Chronic absenteeism in Maine's schools -- 16% of students are chronically absent according to a new report that shocked many-- was not news to me. As a teacher I've been bugging school administrators for years about pressuring the families of kids who are missing in action for ridiculous reasons.*
I still remember the first superintendent who patiently explained to me why bringing truancy charges was a waste of time and money: the maximum penalty was $50, seldom enforced.
I am one of those idealistic teachers who changed professions and left the private sector knowing that my family was taking a financial hit that we might or might not recover from.
Homeschoolers reading this are probably wondering why I think the state has any right to require attendance. I support parental rights to educate your own children in your own way, and I've seen some impressive results. (Also some dismal results, like an 8 year old that couldn't read, or a 10 year old who had never heard of slavery or the Civil War.)
When I hear parents wondering if they should homeschool or send their kids to school my reaction is: Weren't you planning to do both?
But most children kept home from schools where I've worked are not doing educational things. They are playing video games or watching comedy (or worse) on YouTube.
Statistics show that kids have often cited avoiding a bully as a reason for absenteeism, and I don't doubt that. But in the age of cyberbullying, most tweens and teens will experience attacks when they are at home in the privacy of their bedroom. It's one of the things that makes bullying via social media so harrowing. In school there are adults who will confront bullies. Teachers seldom witness bullying for that very reason: bullies know that they are doing something that is not allowed, and that their actions will be addressed.

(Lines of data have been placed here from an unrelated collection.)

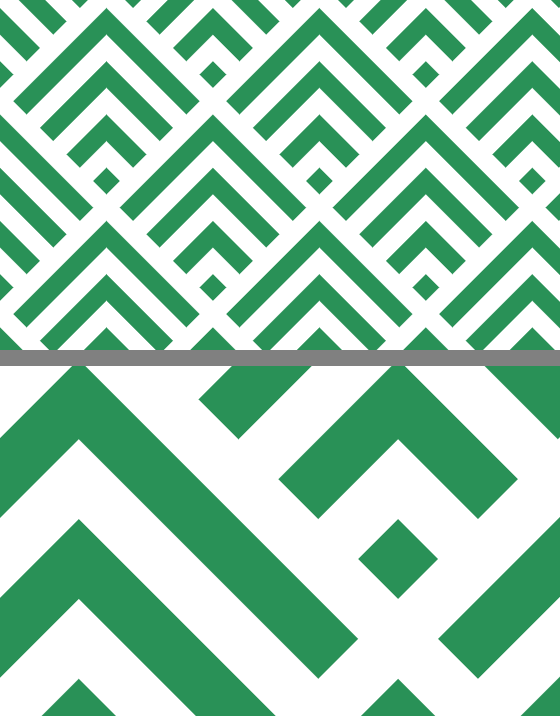
Top: the whole. Bottom: its middle third, enlarged.
Reproduce this pattern procedurally as a Shadertoy shader.

```glsl
// Staggered diamonds of nested green chevrons on white.

#define PERIOD 0.6083                 // repeat distance, in canvas heights
#define APEX vec2(0.3042, 0.9771)     // tip of one outer chevron
#define BANDS 4.0                     // chevrons per diamond, the last a dot
#define STROKE 0.5                    // painted share of each band
#define INK vec3(0.16, 0.57, 0.34)
#define PAPER vec3(1.0)

// Signed distance to the nested chevrons, in band widths.
float chevrons(vec2 diagonal) {
    // Wrap in the middle of the gap so both sides of each edge are continuous.
    float margin = 0.5 * (1.0 - STROKE);
    vec2 cell = mod(diagonal + margin, BANDS) - margin;

    // The nearer upper side sets the band; the farther one trims the arms.
    float depth = min(cell.x, cell.y);
    float stripe = abs(fract(depth - 0.5 * STROKE + 0.5) - 0.5) - 0.5 * STROKE;
    float trim = max(cell.x, cell.y) - (BANDS - 1.0 + STROKE);
    return max(stripe, trim);
}

void mainImage(out vec4 fragColor, in vec2 fragCoord) {
    vec2 p = fragCoord / iResolution.y - APEX;

    // Diagonal axes running down the two arms from the tip.
    float scale = BANDS / PERIOD;
    vec2 diagonal = vec2(p.x - p.y, -p.x - p.y) * scale;

    // One pixel measured across a diagonal edge.
    float pixel = sqrt(2.0) * scale / iResolution.y;
    float ink = clamp(0.5 - chevrons(diagonal) / pixel, 0.0, 1.0);
    fragColor = vec4(mix(PAPER, INK, ink), 1.0);
}
```
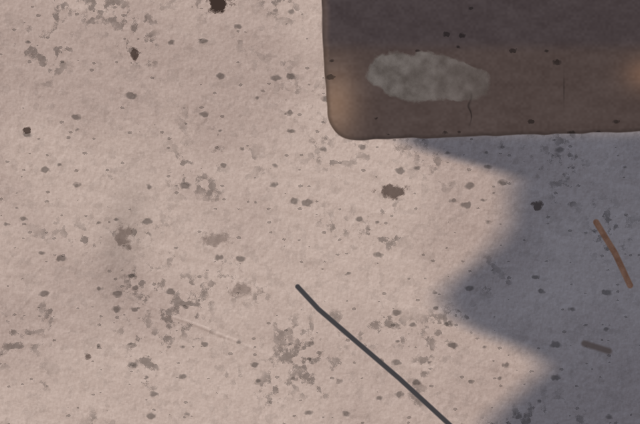
Reproduce this texture procedurally as a Shadertoy shader.

```glsl
float hash(vec2 p) {
    vec3 q = fract(vec3(p.xyx) * 0.1031);
    q += dot(q, q.yzx + 33.33);
    return fract((q.x + q.y) * q.z);
}

float noise(vec2 p) {
    vec2 i = floor(p), f = fract(p);
    f = f * f * (3.0 - 2.0 * f);
    return mix(mix(hash(i), hash(i + vec2(1, 0)), f.x),
               mix(hash(i + vec2(0, 1)), hash(i + vec2(1, 1)), f.x), f.y);
}

float fbm(vec2 p) {
    float sum = 0.0, amp = 0.5;
    for (int i = 0; i < 5; i++) {
        sum += amp * noise(p);
        p = mat2(1.6, 1.2, -1.2, 1.6) * p + 7.3;
        amp *= 0.5;
    }
    return sum;
}

float bell(float x, float center, float width) {
    float d = (x - center) / width;
    return exp(-d * d);
}

float segment(vec2 p, vec2 a, vec2 b) {
    vec2 ab = b - a;
    return length(p - a - ab * clamp(dot(p - a, ab) / dot(ab, ab), 0.0, 1.0));
}

float stroke(float dist, float radius, float soft) {
    return 1.0 - smoothstep(radius - soft, radius + soft, dist);
}

// Ragged blot, broken up by grain
float blot(vec2 p, float grain, vec2 center, vec2 radius) {
    return smoothstep(0.35, -0.25, length((p - center) / radius) - 1.5 * grain);
}

// Small scattered specks, one candidate per cell
float specks(vec2 p, float cells, float density) {
    vec2 id = floor(p * cells), f = fract(p * cells);
    vec2 center = 0.3 + 0.4 * vec2(hash(id + 5.0), hash(id + 17.0));
    float radius = 0.06 + 0.17 * hash(id + 53.0);
    float d = length((f - center) * vec2(0.8, 1.2)) + 0.12 * (noise(p * cells * 7.0) - 0.5);
    return step(hash(id + 31.0), density) * stroke(d, radius, 0.08);
}

float blockDistance(vec2 p) {
    float left = 0.772 - 0.013 * smoothstep(0.73, 0.95, p.y);
    float bottom = 0.673 + 0.029 * (p.x - 0.94);
    float radius = 0.07;
    vec2 q = vec2(left - p.x, bottom - p.y) + radius;
    return length(max(q, 0.0)) + min(max(q.x, q.y), 0.0) - radius;
}

float shadowEdge(float y) {
    return 1.2 - 0.16 * bell(y, 0.3, 0.1) + 0.09 * bell(y, 0.14, 0.06)
         - 0.25 * smoothstep(0.57, 0.68, y) - 0.05 * smoothstep(0.08, 0.0, y);
}

vec3 concrete(vec2 p) {
    vec3 color = mix(vec3(0.69, 0.61, 0.575), vec3(0.745, 0.665, 0.625),
                     smoothstep(0.3, 0.65, fbm(p * 3.5 + 2.0)));
    // Fine relief and slanted brush marks
    color += 0.1 * (fbm(p * 85.0) - fbm(p * 85.0 + vec2(0.25, -0.25)));
    color += 0.035 * (noise(p * 210.0) - 0.5);
    vec2 brush = p + vec2(0.2, 0.25) * p.yx;
    color += 0.05 * (fbm(brush * vec2(5, 70)) - 0.48);
    float ridge = p.y - 0.275 + 0.4 * (p.x - 0.37) + 0.01 * noise(p * 20.0);
    color += 0.05 * bell(p.x, 0.48, 0.12) * (bell(ridge, 0.004, 0.003) - bell(ridge, -0.002, 0.003));
    // Worn grey areas and grit
    float worn = smoothstep(0.5, 0.72, fbm(p * 9.0 + 13.0));
    float scuff = smoothstep(0.5, 0.7, fbm(p * 60.0 + 4.0));
    color *= 1.0 - 0.22 * scuff * (0.2 + worn);
    color *= 1.0 - 0.1 * bell(p.x, 0.2 + 0.2 * p.y, 0.05) * bell(p.y, 0.43, 0.14);
    return color * (1.0 - 0.3 * specks(p, 24.0, 0.14) - 0.2 * specks(p + 3.7, 55.0, 0.1));
}

vec3 blockSurface(vec2 p, float inside) {
    vec3 color = mix(vec3(0.31, 0.262, 0.25), vec3(0.275, 0.24, 0.245), smoothstep(0.87, 0.91, p.y));
    color += 0.05 * (fbm(p * vec2(25, 50)) - 0.48) + 0.025 * (noise(p * 160.0) - 0.5);
    // Warm light on the rounded corner and far right
    float glow = bell(p.x, 0.79, 0.055) * bell(p.y, 0.755, 0.09);
    float rim = smoothstep(0.025, 0.0, inside) * smoothstep(0.87, 0.8, p.x);
    color += vec3(0.21, 0.16, 0.11) * max(glow, 0.55 * rim);
    color += vec3(0.14, 0.09, 0.05) * bell(p.x, 1.52, 0.05) * bell(p.y, 0.825, 0.04);
    // Chipped patch of bare stone
    vec2 d = (p - vec2(1.012, 0.815 - 0.12 * (p.x - 1.012))) / vec2(0.152, 0.057);
    float chipped = stroke(length(d) + 0.6 * (fbm(p * 28.0) - 0.48), 1.0, 0.08);
    vec3 stone = vec3(0.4, 0.375, 0.36) + 0.22 * (fbm(p * 48.0) - 0.48);
    color = mix(color, stone, chipped * mix(0.9, 0.6, smoothstep(0.9, 1.15, p.x)));
    // Fine cracks and dark lower edge
    float crack = bell(p.x, 1.1 + 0.015 * noise(p * 40.0), 0.002) * bell(p.y, 0.74, 0.03)
                + 0.6 * bell(p.x, 1.33, 0.002) * bell(p.y, 0.79, 0.03);
    color *= 1.0 - 0.3 * crack - 0.35 * specks(p, 30.0, 0.08);
    return color * mix(0.8, 1.0, smoothstep(0.0, 0.012, inside));
}

void mainImage(out vec4 fragColor, in vec2 fragCoord) {
    vec2 p = fragCoord / iResolution.y;
    float soft = max(0.0025, 1.0 / iResolution.y), grain = fbm(p * 75.0);
    vec3 color = concrete(p);

    // Stains and crumbs on the ground
    float dark = blot(p, grain, vec2(0.515, 0.992), vec2(0.034, 0.023));
    dark += 0.8 * blot(p, grain, vec2(0.314, 0.873), vec2(0.013, 0.017));
    dark += 0.8 * blot(p, grain, vec2(0.065, 0.694), vec2(0.01, 0.008));
    dark += 0.65 * blot(p, grain, vec2(0.927, 0.549), vec2(0.036, 0.018));
    dark += 0.7 * blot(p, grain, vec2(1.267, 0.516), vec2(0.014));
    dark += 0.6 * blot(p, grain, vec2(0.208, 0.159), vec2(0.01));
    dark += 0.4 * blot(p, grain, vec2(0.29, 0.441), vec2(0.022, 0.035));
    dark += 0.3 * blot(p, grain, vec2(0.514, 0.437), vec2(0.035, 0.02));
    dark += 0.3 * blot(p, grain, vec2(0.569, 0.314), vec2(0.03, 0.018));
    color = mix(color, vec3(0.25, 0.2, 0.18), dark);

    // Soft cool shadow
    float offset = p.x - shadowEdge(p.y) + 0.03 * (fbm(p * 9.0) - 0.48);
    float shade = smoothstep(-0.055, 0.06, offset) * smoothstep(0.74, 0.66, p.y);
    color *= mix(vec3(1), vec3(0.56, 0.615, 0.7), shade);

    // Thin wire and dry twigs
    vec2 bend = vec2(0.751, 0.271), sag = vec2(0.941, 0.108);
    float wire = min(segment(p, vec2(0.702, 0.324), bend),
                 min(segment(p, bend, sag), segment(p, sag, vec2(1.065, -0.006))));
    color = mix(color, vec3(0.26, 0.25, 0.26), stroke(wire, 0.0055, soft));
    vec2 knot = vec2(1.451, 0.402);
    float twig = min(segment(p, vec2(1.406, 0.476), knot), segment(p, knot, vec2(1.486, 0.327)));
    color = mix(color, vec3(0.31, 0.22, 0.18) + 0.12 * grain, stroke(twig, 0.007, soft));
    float chip = segment(p, vec2(1.378, 0.19), vec2(1.436, 0.172));
    color = mix(color, vec3(0.27, 0.24, 0.24), 0.8 * stroke(chip, 0.007, 0.004));

    // Block resting on the ground
    float block = blockDistance(p) + 0.004 * (noise(p * 35.0) - 0.5);
    color = mix(color, blockSurface(p, -block), stroke(block, 0.0, soft));
    fragColor = vec4(clamp(color, 0.0, 1.0), 1.0);
}
```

So many things about public education baffled me after coming from various jobs in corporations, non-profit organizations and government agencies.
Why did public education not fund its initiatives? In any marketing job I ever had, a goal undertaken got a budget and a staff assigned to it.
Why did public education so poorly supervise workers? In the past my boss had done my job and knew how to support and encourage me to achieve our goals. Over two decades in schools I've received evaluations that rated me from fantastic to meh, often by people who had very little idea what my job actually entailed. I've seen great teachers let go in order to retain desperately bad teachers. I could go on, but I'm straying from my point.
The lens that helped me understand the sorry state of public education in the USA is this: it's actually free public babysitting.
Certainly many parents see it this way. That's why they feel no hesitation at keeping their children out of school for a variety of trivial reasons.*
Certainly many school board directors see it this way. They spend the majority of their time debating sports funding and programs, and will eliminate instructional or social worker positions without even a discussion.
When children miss school for any reason -- including actual illness or family emergency or enriching trip -- it affects the education of every other child in their class.
The resource in shortest supply in any school is not actually money, it is time.
You can't make more of it, every minute of it is quite expensive when all the overhead has been figured in, and it's almost impossible to plan instruction effectively unless you know how much time is available.
Here are some of the ways that student absences consume teacher time that could have been spent planning better, more effective ways to create engaging learning experiences for those present: calling to find out why the child has stopped showing up, talking to others seeking information about the missing student, collecting missed work, delivering missed instruction, revising plans for group learning or other activities to accommodate the absence, pulling together packets of work for planned vacations when parents notify in advance (would you be surprised to know that said packets of work are seldom returned completed?).
I set off a twitter storm of disapproval when I observed in the #bc530 early morning edu chat that many see us as providing free public babysitting. But I stand by my analysis. If education were the purpose, then continuity would matter.
If it's just daycare, then keeping your child home all day or routinely sending them two hours late is at parental convenience.
* Ok, here goes with a short list of reasons teachers have heard for why kids missed school when they weren't sick or seeing a doctor or dentist:
- Had a hair/nail/tanning appointment for the prom that night (many districts require attendance on the day of the prom for this reason).
- The family was thinking of buying a cow and went to look at it.
- Child stayed up until 1:00am playing a video game with dad and his girlfriend.
- Child had to accompany dad on a drug run (excuse me, "family emergency").
- They were going to be late anyway so they just stayed home.
- Their aunt claimed they had lice, but they didn't. (Incidentally, this is no longer a reason to miss school in Maine under our newest health protocols from the Dept. of Education.)
- The after school babysitter had an appointment for her own child in another town.
- They overslept (the whole day?).
- Didn't feel like it.
- Teenager was recently told that a man he has known all his life as a family friend is actually his real father.
Some of these activities are potentially educational, like going to see a man about a cow. But why couldn't they occur outside of school time? My broke parents often took us to museums, parks, beaches and libraries, but the time they took us out of school to go to Disneyland in the off-season was a once in a lifetime event.
I could go on, but you get the picture. Is it too late for me to move to Finland?